# WHAT IS REQUIRED:
Repeat the entries below exactly. Drop the pictures.

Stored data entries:

◇ ◇ ◇ ◇

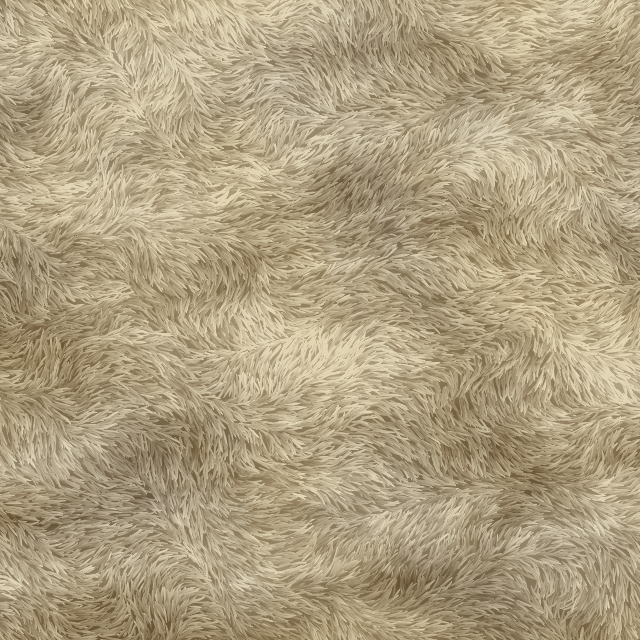
A three.js fragment shader for this texture:

```glsl
varying vec2 vUv;

#define DENSITY 64.0       // strand cells across the canvas
#define LAYERS 6           // strands painted per cell
#define STRAND_WIDTH 0.17  // half width, in cells
#define FLOW_TURN 2.5      // how far the nap swirls
#define TONE_MEAN 0.78
#define PATCH_CONTRAST 0.42
#define STRAND_CONTRAST 0.42
#define GAP_DEPTH 0.42
#define DARK_FUR vec3(0.40, 0.32, 0.195)
#define LIGHT_FUR vec3(0.82, 0.77, 0.65)

vec4 hash4(vec2 p) {
  vec4 n = vec4(dot(p, vec2(127.1, 311.7)), dot(p, vec2(269.5, 183.3)),
                dot(p, vec2(419.2, 371.9)), dot(p, vec2(83.7, 241.1)));
  return fract(sin(n) * 43758.5);
}

// Layered, self-warped sines, roughly -1 to 1
float waves(vec2 p) {
  float sum = 0.0, amp = 0.5;
  for (int i = 0; i < 5; i++) {
    p = mat2(0.8, 0.6, -0.6, 0.8) * p * 1.7 + 0.8 * sin(p.yx * 1.1) + 2.3;
    sum += amp * sin(p.x) * cos(p.y);
    amp *= 0.62;
  }
  return sum;
}

float napAngle(vec2 p) {
  return -0.25 + FLOW_TURN * waves(p * vec2(6.0, 8.0) + 4.7);
}

// Broad light and dark areas of the pelt
float peltTone(vec2 p) {
  return TONE_MEAN + PATCH_CONTRAST * waves(p * vec2(5.0, 9.0) + 1.3)
       + 0.16 * (p.y - 0.5);
}

// Paints one curved, tapered strand over the tone below it
float paintStrand(float below, vec2 grid, vec2 id, vec2 offset, float layer, float tone) {
  vec4 rnd = hash4(id + 37.0 * layer);
  vec2 center = id + rnd.xy;
  vec2 home = (center - offset) / DENSITY;

  float angle = napAngle(home) + 0.7 * (rnd.z - 0.5);
  vec2 dir = vec2(cos(angle), sin(angle));
  vec2 d = grid - center;
  float along = dot(d, dir) / mix(0.7, 0.95, rnd.w);
  float taper = max(1.0 - along * along, 0.0);
  float bend = 0.24 * (rnd.z - 0.5) * along * along;
  float side = (dot(d, vec2(-dir.y, dir.x)) - bend)
             / (STRAND_WIDTH * sqrt(taper + 0.0001));
  float mask = (1.0 - smoothstep(0.25, 1.0, abs(side))) * smoothstep(0.0, 0.3, taper);

  // Tufts share a tone, sewn pieces differ slightly
  float tuft = waves(home * 45.0);
  float piece = hash4(floor(home * vec2(3.0, 4.0) + 0.15 * tuft) + 5.0).x - 0.5;
  float shade = tone + 0.14 * piece + 0.2 * tuft
              + STRAND_CONTRAST * (fract(rnd.w * 17.0) - 0.5)
              + 0.11 * along + 0.12 * side - 0.25 * side * side;
  return mix(below, shade, mask);
}

void main() {
  float tone = peltTone(vUv);
  float fur = tone - GAP_DEPTH;

  // Overlapping layers of strands, each reaching one cell at most
  for (int l = 0; l < LAYERS; l++) {
    float layer = float(l);
    vec2 offset = layer * vec2(0.37, 0.61);
    vec2 grid = vUv * DENSITY + offset;
    for (int y = -1; y <= 1; y++) {
      for (int x = -1; x <= 1; x++) {
        vec2 id = floor(grid) + vec2(float(x), float(y));
        fur = paintStrand(fur, grid, id, offset, layer, tone);
      }
    }
  }

  // Fur colour with a drifting warm tint
  vec3 color = mix(DARK_FUR, LIGHT_FUR, clamp(fur, -0.35, 1.15));
  color += waves(vUv * vec2(4.0, 5.0) + 9.0) * vec3(0.012, 0.0, -0.03);
  gl_FragColor = vec4(color, 1.0);
}
```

◇ ◇ ◇ ◇

# TASK ANSWER:
A three.js fragment shader for this texture:

```glsl
varying vec2 vUv;

#define DENSITY 64.0       // strand cells across the canvas
#define LAYERS 6           // strands painted per cell
#define STRAND_WIDTH 0.17  // half width, in cells
#define FLOW_TURN 2.5      // how far the nap swirls
#define TONE_MEAN 0.78
#define PATCH_CONTRAST 0.42
#define STRAND_CONTRAST 0.42
#define GAP_DEPTH 0.42
#define DARK_FUR vec3(0.40, 0.32, 0.195)
#define LIGHT_FUR vec3(0.82, 0.77, 0.65)

vec4 hash4(vec2 p) {
  vec4 n = vec4(dot(p, vec2(127.1, 311.7)), dot(p, vec2(269.5, 183.3)),
                dot(p, vec2(419.2, 371.9)), dot(p, vec2(83.7, 241.1)));
  return fract(sin(n) * 43758.5);
}

// Layered, self-warped sines, roughly -1 to 1
float waves(vec2 p) {
  float sum = 0.0, amp = 0.5;
  for (int i = 0; i < 5; i++) {
    p = mat2(0.8, 0.6, -0.6, 0.8) * p * 1.7 + 0.8 * sin(p.yx * 1.1) + 2.3;
    sum += amp * sin(p.x) * cos(p.y);
    amp *= 0.62;
  }
  return sum;
}

float napAngle(vec2 p) {
  return -0.25 + FLOW_TURN * waves(p * vec2(6.0, 8.0) + 4.7);
}

// Broad light and dark areas of the pelt
float peltTone(vec2 p) {
  return TONE_MEAN + PATCH_CONTRAST * waves(p * vec2(5.0, 9.0) + 1.3)
       + 0.16 * (p.y - 0.5);
}

// Paints one curved, tapered strand over the tone below it
float paintStrand(float below, vec2 grid, vec2 id, vec2 offset, float layer, float tone) {
  vec4 rnd = hash4(id + 37.0 * layer);
  vec2 center = id + rnd.xy;
  vec2 home = (center - offset) / DENSITY;

  float angle = napAngle(home) + 0.7 * (rnd.z - 0.5);
  vec2 dir = vec2(cos(angle), sin(angle));
  vec2 d = grid - center;
  float along = dot(d, dir) / mix(0.7, 0.95, rnd.w);
  float taper = max(1.0 - along * along, 0.0);
  float bend = 0.24 * (rnd.z - 0.5) * along * along;
  float side = (dot(d, vec2(-dir.y, dir.x)) - bend)
             / (STRAND_WIDTH * sqrt(taper + 0.0001));
  float mask = (1.0 - smoothstep(0.25, 1.0, abs(side))) * smoothstep(0.0, 0.3, taper);

  // Tufts share a tone, sewn pieces differ slightly
  float tuft = waves(home * 45.0);
  float piece = hash4(floor(home * vec2(3.0, 4.0) + 0.15 * tuft) + 5.0).x - 0.5;
  float shade = tone + 0.14 * piece + 0.2 * tuft
              + STRAND_CONTRAST * (fract(rnd.w * 17.0) - 0.5)
              + 0.11 * along + 0.12 * side - 0.25 * side * side;
  return mix(below, shade, mask);
}

void main() {
  float tone = peltTone(vUv);
  float fur = tone - GAP_DEPTH;

  // Overlapping layers of strands, each reaching one cell at most
  for (int l = 0; l < LAYERS; l++) {
    float layer = float(l);
    vec2 offset = layer * vec2(0.37, 0.61);
    vec2 grid = vUv * DENSITY + offset;
    for (int y = -1; y <= 1; y++) {
      for (int x = -1; x <= 1; x++) {
        vec2 id = floor(grid) + vec2(float(x), float(y));
        fur = paintStrand(fur, grid, id, offset, layer, tone);
      }
    }
  }

  // Fur colour with a drifting warm tint
  vec3 color = mix(DARK_FUR, LIGHT_FUR, clamp(fur, -0.35, 1.15));
  color += waves(vUv * vec2(4.0, 5.0) + 9.0) * vec3(0.012, 0.0, -0.03);
  gl_FragColor = vec4(color, 1.0);
}
```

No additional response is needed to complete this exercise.